The secret of the survival of the kibbutz into a second and third and now a fourth generation, as against the collapse of all modern communes by the end of the first generation if not sooner, lies in its secret adaptability. I say “secret adaptability,” because the kibbutz likes to pretend that it is not adaptable but consistent, and that all the changes are nothing but legitimate interpretations of rigid fundamental principles. Which is true and at the same time false. It is true that there are some fundamental principles, or, it would be more accurate to say, “fundamental feelings,” that are absolutely nonnegotiable. But there is a growing realistic recognition, especially in recent years, that not everything can be explained, that the world is not composed of pairs of problems and solutions that social order can join together in appropriate couples like a matchmaker. There are more problems in the world than solutions. I must stress that I do not mean that there are many unsolved problems at the moment, but that in the nature of things there are more problems in the world than solutions. Conflict, generally speaking, is not resolved, it gradually subsides, or it doesn’t, and you live with it, and the flesh that has been pierced by a painful splinter grows back over it and covers it up. This truth the kibbutz has begun to learn in recent years. It is becoming less fanatical, less dogmatic, it is a society that is learning the wisdom, indulgence, and patience of age. It is not that I am untroubled or happy at the sight of such developments?—?I am simply pleased to see how the kibbutz has learned to react calmly, patiently, almost shrewdly, to exceptions and oddities, to changing times and tastes, as if it has whispered to itself: “So be it for the time being; now let’s wait and see.”

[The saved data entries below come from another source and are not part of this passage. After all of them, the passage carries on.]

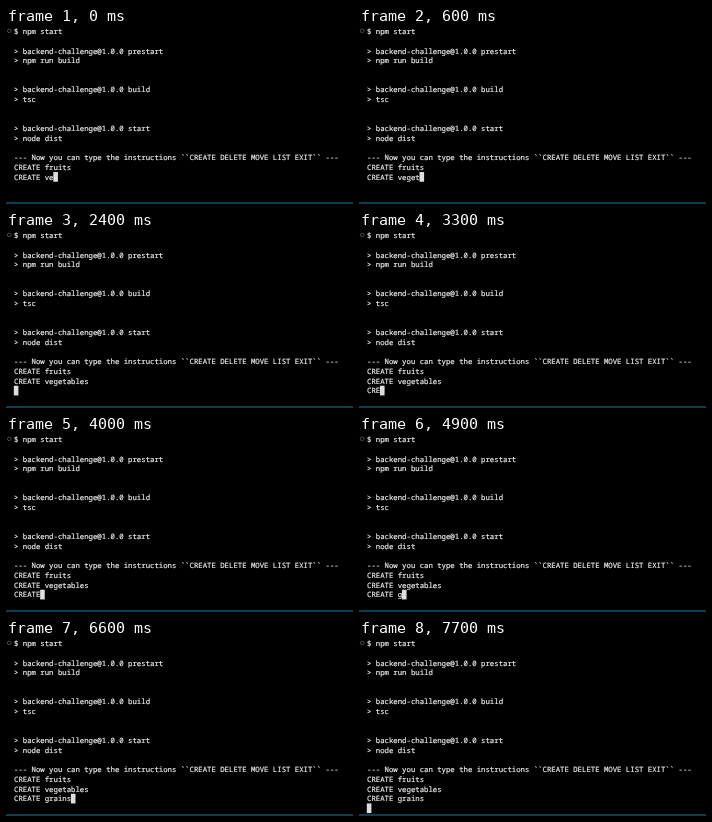
Animation of 347x176 px, one loop 8 s. Source, as an HTML page:

```html
<!DOCTYPE html>
<html lang="en">
<head>
<meta charset="utf-8">
<title>Terminal session</title>
<style>
  html, body { margin: 0; width: 100%; height: 100%; overflow: hidden; background: #000; }
  svg { display: block; }
  text {
    font: 7.32px "Noto Sans Mono", "DejaVu Sans Mono", monospace;
    fill: #ececec;
    stroke: #ececec;
    stroke-width: .2px;
    white-space: pre;
    text-rendering: geometricPrecision;
  }
</style>
</head>
<body>
<svg id="stage" width="347" height="176" viewBox="0 0 347 176">
  <rect width="347" height="176" fill="#000"/>
  <circle cx="3.2" cy="2.9" r="1.8" fill="none" stroke="#5c5c5c" stroke-width=".8"/>
  <rect y="174" width="347" height="2" fill="#083f52"/>
  <g id="lines"></g>
  <rect id="cursor" width="4.6" height="9.7" fill="#dedede"/>
</svg>
<script>
const LOOP = 8000;
const LEFT = 8, CELL = 4.392, ROW = 9.69, BASE = 6.3, TOP = -1.3;
const FIRST_INPUT = 14;

const output = [
  "$ npm start", "",
  "> backend-challenge@1.0.0 prestart", "> npm run build", "", "",
  "> backend-challenge@1.0.0 build", "> tsc", "", "",
  "> backend-challenge@1.0.0 start", "> node dist", "",
  "--- Now you can type the instructions ``CREATE DELETE MOVE LIST EXIT`` ---"
];

// Text already typed, then each key with its time
const typed = "CREATE fruits\nCREATE ve";
const keys = "getables\nCREATE grains\n";
const keyTimes = [
  200, 400, 600, 800, 1100, 1200, 1400, 1700, 2200,
  2900, 3100, 3300, 3500, 3700, 3900,
  4500, 4700, 5000, 5600, 6100, 6300, 6500, 7000
];

const lines = document.getElementById("lines");
const cursor = document.getElementById("cursor");

function addLine(row, content = "") {
  const node = document.createElementNS("http://www.w3.org/2000/svg", "text");
  node.setAttribute("x", LEFT);
  node.setAttribute("y", BASE + row * ROW);
  node.textContent = content;
  lines.append(node);
  return node;
}

output.forEach((content, row) => addLine(row, content));
const inputs = [0, 1, 2, 3].map(i => addLine(FIRST_INPUT + i));

let shown = -1;
function draw(t) {
  const count = keyTimes.filter(time => time <= t).length;
  if (count === shown) return;
  shown = count;
  const rows = (typed + keys.slice(0, count)).split("\n");
  const last = rows.length - 1;
  inputs.forEach((node, i) => { node.textContent = rows[i] || ""; });
  cursor.setAttribute("x", LEFT - 0.2 + rows[last].length * CELL);
  cursor.setAttribute("y", TOP + (FIRST_INPUT + last) * ROW);
}

const start = performance.now();
function tick() {
  draw((performance.now() - start) % LOOP);
  requestAnimationFrame(tick);
}
tick();
</script>
</body>
</html>
```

If I had to choose between kibbutz life as it was in the twenties, thirties, and forties and as it is now I would choose the present. Indeed, I would run for my life from the spirit of those days, despite all the much debated “erosion” and “decline.” Not because of the material comfort (which has blessed psychological and social consequences, apart from the well-known damage that resulted from it), but particularly on account of the increased wisdom and tolerance. Some of the veterans have been sounding alarm bells for years and decades about imminent collapse, whereas I sense in fact a certain increase of self-confidence and inner strength from which come the tolerance and indulgence and also, not least, the ability to laugh at oneself.